** Opening RECORDS FOR THE TASK block **
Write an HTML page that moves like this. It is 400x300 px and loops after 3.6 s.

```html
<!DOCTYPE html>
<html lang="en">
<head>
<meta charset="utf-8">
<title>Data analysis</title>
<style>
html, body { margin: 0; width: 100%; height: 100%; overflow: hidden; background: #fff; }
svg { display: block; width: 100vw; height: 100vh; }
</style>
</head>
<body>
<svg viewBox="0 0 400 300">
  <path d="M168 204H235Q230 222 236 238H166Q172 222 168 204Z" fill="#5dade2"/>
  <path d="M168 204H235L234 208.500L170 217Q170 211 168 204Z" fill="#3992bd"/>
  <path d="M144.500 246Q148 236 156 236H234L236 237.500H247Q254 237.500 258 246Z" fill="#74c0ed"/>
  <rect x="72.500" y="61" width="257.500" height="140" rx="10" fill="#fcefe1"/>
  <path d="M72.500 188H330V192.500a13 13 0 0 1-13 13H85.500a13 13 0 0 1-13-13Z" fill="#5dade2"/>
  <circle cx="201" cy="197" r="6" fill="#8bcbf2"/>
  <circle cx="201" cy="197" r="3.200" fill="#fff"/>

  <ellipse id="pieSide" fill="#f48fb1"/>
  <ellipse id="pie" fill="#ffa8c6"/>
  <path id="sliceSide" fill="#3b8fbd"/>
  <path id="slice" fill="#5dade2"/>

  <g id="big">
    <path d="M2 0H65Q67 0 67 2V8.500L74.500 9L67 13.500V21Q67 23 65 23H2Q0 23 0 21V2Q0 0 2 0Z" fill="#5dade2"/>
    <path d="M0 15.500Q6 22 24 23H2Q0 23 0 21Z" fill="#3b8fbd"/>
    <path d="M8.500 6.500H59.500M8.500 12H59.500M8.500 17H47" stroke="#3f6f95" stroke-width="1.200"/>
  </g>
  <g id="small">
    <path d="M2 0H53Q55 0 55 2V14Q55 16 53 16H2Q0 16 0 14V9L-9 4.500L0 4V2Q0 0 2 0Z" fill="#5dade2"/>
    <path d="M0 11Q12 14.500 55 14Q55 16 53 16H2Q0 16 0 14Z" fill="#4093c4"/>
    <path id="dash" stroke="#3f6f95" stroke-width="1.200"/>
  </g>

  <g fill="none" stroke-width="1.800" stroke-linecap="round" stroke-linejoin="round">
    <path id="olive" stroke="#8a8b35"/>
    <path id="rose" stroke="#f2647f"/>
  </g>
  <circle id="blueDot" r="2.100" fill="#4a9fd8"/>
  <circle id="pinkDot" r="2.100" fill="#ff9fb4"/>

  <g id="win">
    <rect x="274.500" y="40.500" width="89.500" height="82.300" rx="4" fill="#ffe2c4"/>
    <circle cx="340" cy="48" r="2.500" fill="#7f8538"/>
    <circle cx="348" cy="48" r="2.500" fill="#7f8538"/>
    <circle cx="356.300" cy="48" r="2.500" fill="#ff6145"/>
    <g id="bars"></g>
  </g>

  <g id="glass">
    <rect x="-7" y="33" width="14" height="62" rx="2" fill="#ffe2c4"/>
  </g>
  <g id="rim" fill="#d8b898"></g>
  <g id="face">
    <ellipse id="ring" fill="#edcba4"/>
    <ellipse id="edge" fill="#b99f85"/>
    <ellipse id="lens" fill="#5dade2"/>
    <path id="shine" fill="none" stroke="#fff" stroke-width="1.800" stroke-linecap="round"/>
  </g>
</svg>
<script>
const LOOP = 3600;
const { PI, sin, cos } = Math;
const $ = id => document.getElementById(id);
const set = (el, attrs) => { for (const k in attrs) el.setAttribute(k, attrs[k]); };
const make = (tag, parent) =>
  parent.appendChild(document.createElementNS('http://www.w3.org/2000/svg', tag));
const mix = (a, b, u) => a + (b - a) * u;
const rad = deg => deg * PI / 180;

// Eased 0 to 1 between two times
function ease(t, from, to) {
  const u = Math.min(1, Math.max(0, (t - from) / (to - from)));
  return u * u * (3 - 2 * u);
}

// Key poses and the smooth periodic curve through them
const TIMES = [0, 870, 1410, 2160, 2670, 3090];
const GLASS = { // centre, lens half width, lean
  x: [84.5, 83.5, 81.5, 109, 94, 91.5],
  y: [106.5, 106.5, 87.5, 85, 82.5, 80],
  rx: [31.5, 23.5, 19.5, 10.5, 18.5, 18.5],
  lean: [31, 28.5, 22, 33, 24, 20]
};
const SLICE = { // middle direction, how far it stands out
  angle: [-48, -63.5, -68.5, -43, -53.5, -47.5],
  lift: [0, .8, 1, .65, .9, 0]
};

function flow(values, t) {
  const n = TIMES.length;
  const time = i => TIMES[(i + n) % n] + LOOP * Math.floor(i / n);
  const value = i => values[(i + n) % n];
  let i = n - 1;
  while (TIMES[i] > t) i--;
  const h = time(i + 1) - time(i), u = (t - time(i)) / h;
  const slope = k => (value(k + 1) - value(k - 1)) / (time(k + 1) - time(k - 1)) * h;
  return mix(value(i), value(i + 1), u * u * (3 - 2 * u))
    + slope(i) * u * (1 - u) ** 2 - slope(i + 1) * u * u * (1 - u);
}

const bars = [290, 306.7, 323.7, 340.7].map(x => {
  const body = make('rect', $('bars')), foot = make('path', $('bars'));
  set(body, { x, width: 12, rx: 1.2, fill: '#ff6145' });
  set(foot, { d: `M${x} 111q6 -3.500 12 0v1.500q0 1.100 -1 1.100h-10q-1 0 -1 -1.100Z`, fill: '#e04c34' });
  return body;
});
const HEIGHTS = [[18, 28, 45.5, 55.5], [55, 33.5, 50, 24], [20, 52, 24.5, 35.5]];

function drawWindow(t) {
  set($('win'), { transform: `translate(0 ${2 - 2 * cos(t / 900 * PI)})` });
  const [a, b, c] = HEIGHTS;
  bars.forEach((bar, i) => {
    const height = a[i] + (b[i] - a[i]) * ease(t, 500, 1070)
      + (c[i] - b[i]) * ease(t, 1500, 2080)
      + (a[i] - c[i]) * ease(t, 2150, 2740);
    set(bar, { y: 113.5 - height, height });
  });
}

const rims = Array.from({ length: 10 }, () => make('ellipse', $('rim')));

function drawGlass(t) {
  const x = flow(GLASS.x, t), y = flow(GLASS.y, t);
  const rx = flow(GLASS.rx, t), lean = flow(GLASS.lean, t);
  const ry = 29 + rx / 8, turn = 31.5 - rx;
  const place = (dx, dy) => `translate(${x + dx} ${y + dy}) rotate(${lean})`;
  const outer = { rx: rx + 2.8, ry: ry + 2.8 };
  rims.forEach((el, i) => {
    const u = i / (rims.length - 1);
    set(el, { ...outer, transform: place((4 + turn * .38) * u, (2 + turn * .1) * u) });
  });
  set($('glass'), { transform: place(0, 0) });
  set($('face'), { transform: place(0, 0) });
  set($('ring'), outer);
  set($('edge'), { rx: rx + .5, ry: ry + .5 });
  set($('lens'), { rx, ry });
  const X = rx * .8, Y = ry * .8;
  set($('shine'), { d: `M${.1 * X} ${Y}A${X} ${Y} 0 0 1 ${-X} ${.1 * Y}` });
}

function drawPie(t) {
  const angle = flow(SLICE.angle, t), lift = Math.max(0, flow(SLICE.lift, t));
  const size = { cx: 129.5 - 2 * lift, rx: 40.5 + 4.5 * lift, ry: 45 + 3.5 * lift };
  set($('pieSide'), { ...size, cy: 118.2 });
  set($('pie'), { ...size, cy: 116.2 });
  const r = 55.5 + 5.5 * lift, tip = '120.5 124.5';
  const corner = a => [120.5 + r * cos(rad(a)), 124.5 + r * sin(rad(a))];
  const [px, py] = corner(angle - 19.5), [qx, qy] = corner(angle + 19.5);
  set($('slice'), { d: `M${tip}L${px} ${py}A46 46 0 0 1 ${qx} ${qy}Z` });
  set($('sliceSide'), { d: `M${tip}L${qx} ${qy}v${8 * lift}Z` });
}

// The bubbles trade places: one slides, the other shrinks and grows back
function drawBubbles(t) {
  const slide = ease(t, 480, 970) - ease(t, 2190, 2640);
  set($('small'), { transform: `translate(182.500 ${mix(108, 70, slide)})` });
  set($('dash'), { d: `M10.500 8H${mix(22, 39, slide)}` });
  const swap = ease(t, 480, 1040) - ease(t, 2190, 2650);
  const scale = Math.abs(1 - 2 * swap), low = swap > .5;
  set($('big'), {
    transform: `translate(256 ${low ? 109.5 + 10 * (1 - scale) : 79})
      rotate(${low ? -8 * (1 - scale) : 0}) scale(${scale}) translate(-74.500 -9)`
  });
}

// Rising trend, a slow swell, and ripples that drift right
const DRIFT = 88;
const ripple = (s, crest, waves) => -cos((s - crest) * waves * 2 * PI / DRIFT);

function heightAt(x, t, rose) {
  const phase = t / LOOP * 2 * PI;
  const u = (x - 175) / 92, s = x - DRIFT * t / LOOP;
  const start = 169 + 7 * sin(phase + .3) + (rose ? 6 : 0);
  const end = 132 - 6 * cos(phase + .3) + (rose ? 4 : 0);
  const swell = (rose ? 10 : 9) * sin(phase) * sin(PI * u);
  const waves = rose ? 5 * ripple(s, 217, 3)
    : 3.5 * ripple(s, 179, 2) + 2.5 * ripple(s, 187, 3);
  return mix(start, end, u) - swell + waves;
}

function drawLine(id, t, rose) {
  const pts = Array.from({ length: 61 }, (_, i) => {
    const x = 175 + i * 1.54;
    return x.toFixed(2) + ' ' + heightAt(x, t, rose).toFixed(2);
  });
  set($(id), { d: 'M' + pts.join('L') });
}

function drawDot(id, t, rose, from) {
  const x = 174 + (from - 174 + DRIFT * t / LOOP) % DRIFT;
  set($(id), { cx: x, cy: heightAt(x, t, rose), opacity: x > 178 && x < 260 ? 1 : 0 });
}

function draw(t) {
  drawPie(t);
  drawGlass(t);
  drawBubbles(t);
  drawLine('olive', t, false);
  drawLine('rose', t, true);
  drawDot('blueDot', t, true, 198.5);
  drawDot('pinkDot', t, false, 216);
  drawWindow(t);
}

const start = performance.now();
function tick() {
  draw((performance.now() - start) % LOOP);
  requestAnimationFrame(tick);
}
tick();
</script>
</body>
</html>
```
** Closing RECORDS FOR THE TASK block **
* WHAT IS BEING ASKED:
Look for the string "Math" in the records, and copy every line where it is found.

* RESPONSE TO THE EXERCISE:
const { PI, sin, cos } = Math;
  const u = Math.min(1, Math.max(0, (t - from) / (to - from)));
  const time = i => TIMES[(i + n) % n] + LOOP * Math.floor(i / n);
  const angle = flow(SLICE.angle, t), lift = Math.max(0, flow(SLICE.lift, t));
  const scale = Math.abs(1 - 2 * swap), low = swap > .5;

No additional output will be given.